REQUIRED WORK
I'd like every line from the material below that has "body" in it.

DATA FOR PROCESSING
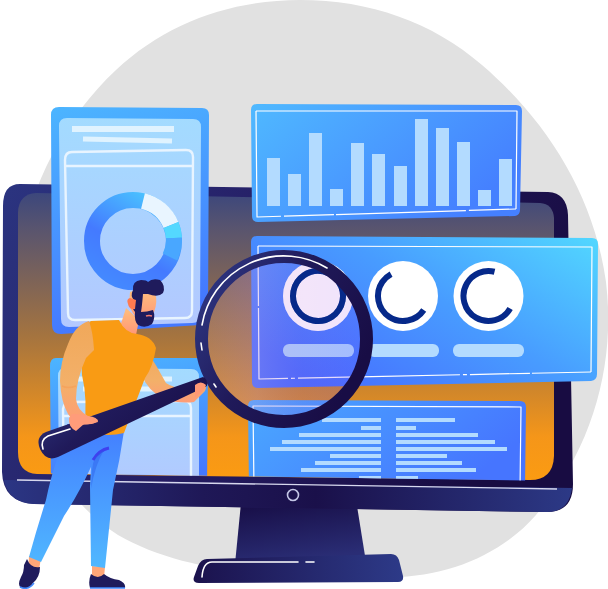
<!DOCTYPE html>
<html lang="en">
<head>
<meta charset="utf-8">
<title>Data analysis illustration</title>
<style>
:root{--backdrop:#e1e1e1;--navy:#1d1552;--ink:#1f1b5c;--orange:#f99b14;--skin:#ffa778;--sky:#4fb0ff;--blue:#4679ff;--aqua:#4fd0ff;--ring:#06298a;--bar:#b3dbff}
html,body{margin:0;background:#fff}
body{width:608px;height:589px;overflow:hidden}
svg{display:block}
.backdrop{fill:var(--backdrop)}
.bars{fill:var(--bar)}
.outline{fill:none;stroke:#fff;stroke-width:1.2;stroke-linejoin:round}
.soft{fill:none;stroke:#e8f4ff;stroke-width:2.4;stroke-linejoin:round}
.shine{fill:none;stroke:#fff;stroke-width:1.6;stroke-linecap:round}
.ring{fill:none;stroke:var(--ring);stroke-width:6}
.lines{fill:none;stroke:var(--bar);stroke-width:4}
.skin{fill:var(--skin)}
.hair{fill:var(--ink)}
</style>
</head>
<body>
<svg width="608" height="589" viewBox="0 0 608 589" role="img" aria-label="Man with a magnifying glass examining charts on a large monitor">
<defs>
<linearGradient id="bezel" x1="0" y1="0" x2="1" y2="0.3"><stop offset="0" stop-color="#2b3480"/><stop offset=".5" stop-color="#251d63"/><stop offset="1" stop-color="#180c42"/></linearGradient>
<linearGradient id="chin" x1="0" y1="0" x2="1" y2="0"><stop offset="0" stop-color="#2b3684"/><stop offset=".35" stop-color="#1f1857"/><stop offset=".55" stop-color="#1a104a"/><stop offset="1" stop-color="#2c3986"/></linearGradient>
<linearGradient id="screen" x1="0" y1="0" x2="0" y2="1"><stop offset="0" stop-color="#3c477c"/><stop offset=".12" stop-color="#58546f"/><stop offset=".5" stop-color="#a5743f"/><stop offset=".85" stop-color="#f59619"/><stop offset="1" stop-color="#fb9b12"/></linearGradient>
<linearGradient id="stand" x1="0" y1="0" x2=".3" y2="1"><stop offset="0" stop-color="#170d45"/><stop offset="1" stop-color="#2a2d75"/></linearGradient>
<linearGradient id="foot" x1="0" y1="0" x2="1" y2="0"><stop offset="0" stop-color="#1b124d"/><stop offset="1" stop-color="#2d3a88"/></linearGradient>
<linearGradient id="panel-bars" x1="0" y1="0" x2="1" y2=".5"><stop offset="0" stop-color="#4fb9ff"/><stop offset="1" stop-color="#4580ff"/></linearGradient>
<linearGradient id="panel-rings" x1="0" y1=".7" x2="1" y2="0"><stop offset="0" stop-color="#466eff"/><stop offset=".5" stop-color="#489cff"/><stop offset="1" stop-color="#52d8ff"/></linearGradient>
<linearGradient id="panel-list" x1="0" y1="0" x2="1" y2=".4"><stop offset="0" stop-color="#4aa9ff"/><stop offset="1" stop-color="#4675ff"/></linearGradient>
<linearGradient id="panel-card" x1="0" y1="0" x2=".2" y2="1"><stop offset="0" stop-color="#4cb5ff"/><stop offset="1" stop-color="#4478ff"/></linearGradient>
<linearGradient id="sheet" x1="0" y1="0" x2="0" y2="1"><stop offset="0" stop-color="#a3dbff"/><stop offset="1" stop-color="#b3c8ff"/></linearGradient>
<linearGradient id="donut" x1=".8" y1="0" x2=".2" y2="1"><stop offset="0" stop-color="#4ac2ff"/><stop offset=".6" stop-color="#447aff"/><stop offset="1" stop-color="#4489ff"/></linearGradient>
<linearGradient id="rim" x1="0" y1="0" x2="1" y2=".6"><stop offset="0" stop-color="#303b88"/><stop offset=".5" stop-color="#201a5a"/><stop offset="1" stop-color="#180d45"/></linearGradient>
<linearGradient id="lens" x1="0" y1="0" x2="1" y2="0"><stop offset="0" stop-color="#c9a2d8" stop-opacity=".16"/><stop offset=".33" stop-color="#b68de0" stop-opacity=".3"/><stop offset=".62" stop-color="#8a55e0" stop-opacity=".2"/><stop offset="1" stop-color="#6644ff" stop-opacity=".2"/></linearGradient>
<linearGradient id="jeans" x1="0" y1="0" x2="0" y2="1"><stop offset="0" stop-color="#437dff"/><stop offset="1" stop-color="#50b8ff"/></linearGradient>
<linearGradient id="arm" x1="0" y1="0" x2="0" y2="1"><stop offset="0" stop-color="#f0a85a"/><stop offset=".6" stop-color="#f3b069"/><stop offset="1" stop-color="#ff9c77"/></linearGradient>
<linearGradient id="face" x1="0" y1="0" x2="0" y2="1"><stop offset="0" stop-color="#ffbf7d"/><stop offset="1" stop-color="#ff9678"/></linearGradient>
<clipPath id="screen-area"><path d="M18 190H560V481L18 473Z"/></clipPath>
<clipPath id="lens-area"><circle cx="284" cy="339" r="78"/></clipPath>
<g id="gauge"><circle r="35" fill="#fff"/><circle class="ring" r="25" stroke-dasharray="90 68" transform="rotate(34)"/></g>
</defs>

<path class="backdrop" d="M300 0C370 0 432 22 482 65C546 120 594 195 606 282C616 365 592 450 536 515C503 553 449 577 391 577C300 579 190 577 118 535C45 488 8 394 15 295C18 209 56 126 116 70C166 23 231 0 300 0Z"/>

<g id="monitor">
<path fill="url(#stand)" d="M241 503L357 506L366 562L235 564Z"/>
<path fill="url(#foot)" d="M207 559L391 554Q397 554 399 560L403 576Q404 582 398 582L199 583Q192 583 194 577L198 566Q201 559 207 559Z"/>
<path class="shine" d="M202 577Q203 562 212 562L298 562M306 562H314"/>
<path fill="url(#bezel)" d="M20 184L548 192Q567 193 568 215L573 484Q573 512 547 512L34 504Q3 502 2 472L3 206Q3 184 20 184Z"/>
<path fill="url(#screen)" d="M36 193L540 203Q553 204 554 218V456Q553 480 530 480L37 474Q18 473 18 452V212Q19 194 36 193Z"/>
<path fill="url(#chin)" d="M4 480L572 488Q569 512 547 512L34 504Q9 503 4 480Z"/>
<path d="M17 480L557 489" stroke="#d7d8ee" stroke-width="1.3"/>
<circle cx="293" cy="495" r="5.5" fill="none" stroke="#c4c6e6" stroke-width="1.6"/>
</g>

<g id="report-card">
<path fill="url(#panel-card)" d="M59 107L202 108Q209 108 209 115L208 317Q208 324 200 325L61 334Q52 334 52 325L51 115Q51 107 59 107Z"/>
<path fill="url(#sheet)" d="M67 118L193 119Q201 119 201 127L200 316Q200 323 192 323L69 327Q61 327 61 319L59 126Q59 118 67 118Z"/>
<path stroke="#e0f3ff" stroke-width="6" d="M72 129H174"/>
<path stroke="#e0f3ff" stroke-width="5" d="M83 139L172 141"/>
<path class="soft" d="M72 152L186 150Q193 150 193 157L192 311Q192 318 185 318L75 320Q68 320 68 313L65 160Q65 152 72 152ZM66 166H193"/>
<circle cx="133" cy="241" r="41" fill="none" stroke="url(#donut)" stroke-width="16"/>
<g fill="none" stroke-width="16">
<path stroke="#e9f5ff" d="M143 201A41 41 0 0 1 171 225"/>
<path stroke="#54d8ff" d="M171 225A41 41 0 0 1 174 238"/>
<path stroke="#49a7ff" d="M174 238A41 41 0 0 1 170 257"/>
</g>
</g>

<g id="lower-card" clip-path="url(#screen-area)">
<path fill="url(#panel-card)" d="M56 358L200 358Q208 358 208 366L207 490H51L50 366Q50 358 56 358Z"/>
<path fill="url(#sheet)" d="M65 368L191 369Q199 369 199 377V490H59L58 376Q58 368 65 368Z"/>
<path stroke="#e0f3ff" stroke-width="5" d="M72 379H172M83 389H170"/>
<path class="soft" d="M64 490L63 409Q64 402 71 402L184 401Q191 401 191 408V490M63 416H191"/>
</g>

<g id="bar-chart">
<path fill="url(#panel-bars)" d="M257 104L516 105Q522 105 522 111L520 210Q520 215 515 216L258 222Q252 222 252 216L251 110Q251 104 257 104Z"/>
<path class="outline" d="M256 111L517 111L516 209"/>
<path class="outline" d="M256 111L257 217L516 209" stroke-dasharray="130 3 50 2"/>
<g class="bars">
<rect x="267" y="158" width="13" height="48"/><rect x="288" y="174" width="13" height="32"/><rect x="309" y="133" width="13" height="73"/><rect x="330" y="189" width="13" height="17"/><rect x="351" y="143" width="13" height="63"/><rect x="372" y="154" width="13" height="52"/><rect x="394" y="166" width="13" height="40"/><rect x="415" y="119" width="13" height="87"/><rect x="436" y="128" width="13" height="78"/><rect x="457" y="142" width="13" height="64"/><rect x="478" y="190" width="13" height="16"/><rect x="499" y="159" width="13" height="47"/>
</g>
</g>

<g id="gauges">
<path fill="url(#panel-rings)" d="M257 236L592 238Q598 238 598 244L597 374Q597 380 591 381L258 388Q252 388 252 382L251 242Q251 236 257 236Z"/>
<path class="outline" d="M258 246L592 247L591 372"/>
<path class="outline" d="M258 246L259 379L591 372" stroke-dasharray="60 2 100 3 4 3"/>
<circle cx="318" cy="296" r="35" fill="#fff"/>
<circle class="ring" cx="318" cy="296" r="25" stroke-dasharray="143 14" transform="rotate(-34 318 296)"/>
<use href="#gauge" x="403" y="296"/>
<circle cx="488.500" cy="296" r="35" fill="#fff"/>
<circle class="ring" cx="488.500" cy="296" r="25" stroke-dasharray="110 48" transform="rotate(30 488.500 296)"/>
<g class="bars"><rect x="283" y="344" width="71" height="13" rx="6"/><rect x="368" y="344" width="71" height="13" rx="6"/><rect x="453" y="344" width="71" height="13" rx="6"/></g>
</g>

<g id="list-panel" clip-path="url(#screen-area)">
<path fill="url(#panel-list)" d="M254 400L520 401Q526 401 526 407L525 490H249L248 406Q248 400 254 400Z"/>
<path class="outline" d="M254 490L253 406L521 407L520 490"/>
<path class="lines" d="M322 420H381M361 428H381M299 435H381M282 442H381M270 449H381M330 456H381M315 463H381M301 470H381M359 478H381M396 420H455M396 428H416M396 435H478M396 442H495M396 449H507M396 456H447M396 463H462M396 470H476M396 478H418"/>
</g>

<g id="man">
<path class="skin" d="M29 556L41 558L39 570L28 572ZM92 566L105 567L104 577L92 577Z"/>
<path class="hair" d="M27 559Q31 569 40 567Q40 577 33 583Q29 590 21 588Q17 585 21 577Q24 572 24 565ZM91 574Q98 580 104 574Q110 579 119 580Q126 583 125 588H90Q88 581 91 574Z"/>
<path d="M20 587Q28 591 34 583M90 588H125" fill="none" stroke="#438aff" stroke-width="1.5"/>
<path fill="url(#jeans)" d="M67 424L124 431Q120 460 113 490L105 568L91 566L90 486L91 467Q78 495 64 516L41 562L29 557Q37 528 46 500Q54 461 67 436Z"/>
<path d="M93 460Q99 450 109 448" fill="none" stroke="#3f40ef" stroke-width="3"/>
<path fill="#2d5fe8" opacity=".45" d="M92 470Q93 455 104 450Q95 465 91 489Z"/>
<path fill="url(#arm)" d="M145 348Q157 366 166 383Q176 390 192 388L202 380Q208 384 205 391Q199 397 194 402Q180 404 164 399Q148 391 141 374Z"/>
<path fill="url(#face)" d="M126 308L139 320L136 335L119 330Z"/>
<path fill="var(--orange)" d="M91 321L119 320Q125 333 137 334Q152 336 156 348Q153 367 145 378L124 433Q103 438 84 430Q88 400 82 375L80 339Q83 326 91 321Z"/>
<path fill="url(#face)" d="M130 292Q143 287 155 293Q158 302 154 312L150 318L139 320Q131 313 129 304Z"/>
<path class="hair" d="M133 290Q132 281 141 280Q147 280 148 282Q152 278 160 280Q166 286 163 293Q158 298 148 294L143 294Q142 306 141 312Q147 312 153 310Q156 317 152 324Q145 329 138 325Q134 321 135 312Q130 307 134 300Q130 296 133 290Z"/>
<path fill="#ff7a50" d="M130 298Q126 299 128 304Q129 310 135 309L136 300Z"/>
<path d="M146 316Q149 315 152 316" fill="none" stroke="#f0796d" stroke-width="1.5"/>
</g>

<g id="magnifier">
<circle cx="284" cy="339" r="79" fill="url(#lens)"/>
<g clip-path="url(#lens-area)"><circle cx="318" cy="296" r="35" fill="#ffedfb" opacity=".5"/><circle class="ring" cx="318" cy="296" r="25" stroke-dasharray="143 14" transform="rotate(-34 318 296)"/></g>
<circle cx="284" cy="339" r="82.500" fill="none" stroke="url(#rim)" stroke-width="13"/>
<path class="shine" d="M202 325A83 83 0 0 1 327 268M201 343L202 350M214 384L216 387"/>
<path fill="url(#rim)" d="M46 432L203 377Q208 379 207 386L58 457Q46 462 40 449Q35 437 46 432Z"/>
<path class="shine" d="M43 449Q40 440 48 436L70 429M74 428L77 427"/>
</g>

<g id="near-arm">
<path fill="url(#arm)" d="M89 321Q75 325 68 344Q60 362 60 381Q61 402 68 414L75 423Q82 427 98 422Q98 417 88 416Q77 410 76 399Q76 380 86 358L94 350Q93 332 89 321Z"/>
<path fill="#ff9c7a" d="M72 414Q84 413 98 420Q96 425 84 424L76 431Q68 427 69 418Z"/>
<path d="M62 386Q68 389 76 386" fill="none" stroke="#f5a45d" stroke-width="1.5"/>
<path fill="#ff9875" d="M195 385Q201 380 206 385Q204 392 195 397Z"/>
</g>
</svg>
</body>
</html>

REPLY
html,body{margin:0;background:#fff}
body{width:608px;height:589px;overflow:hidden}
<body>
</body>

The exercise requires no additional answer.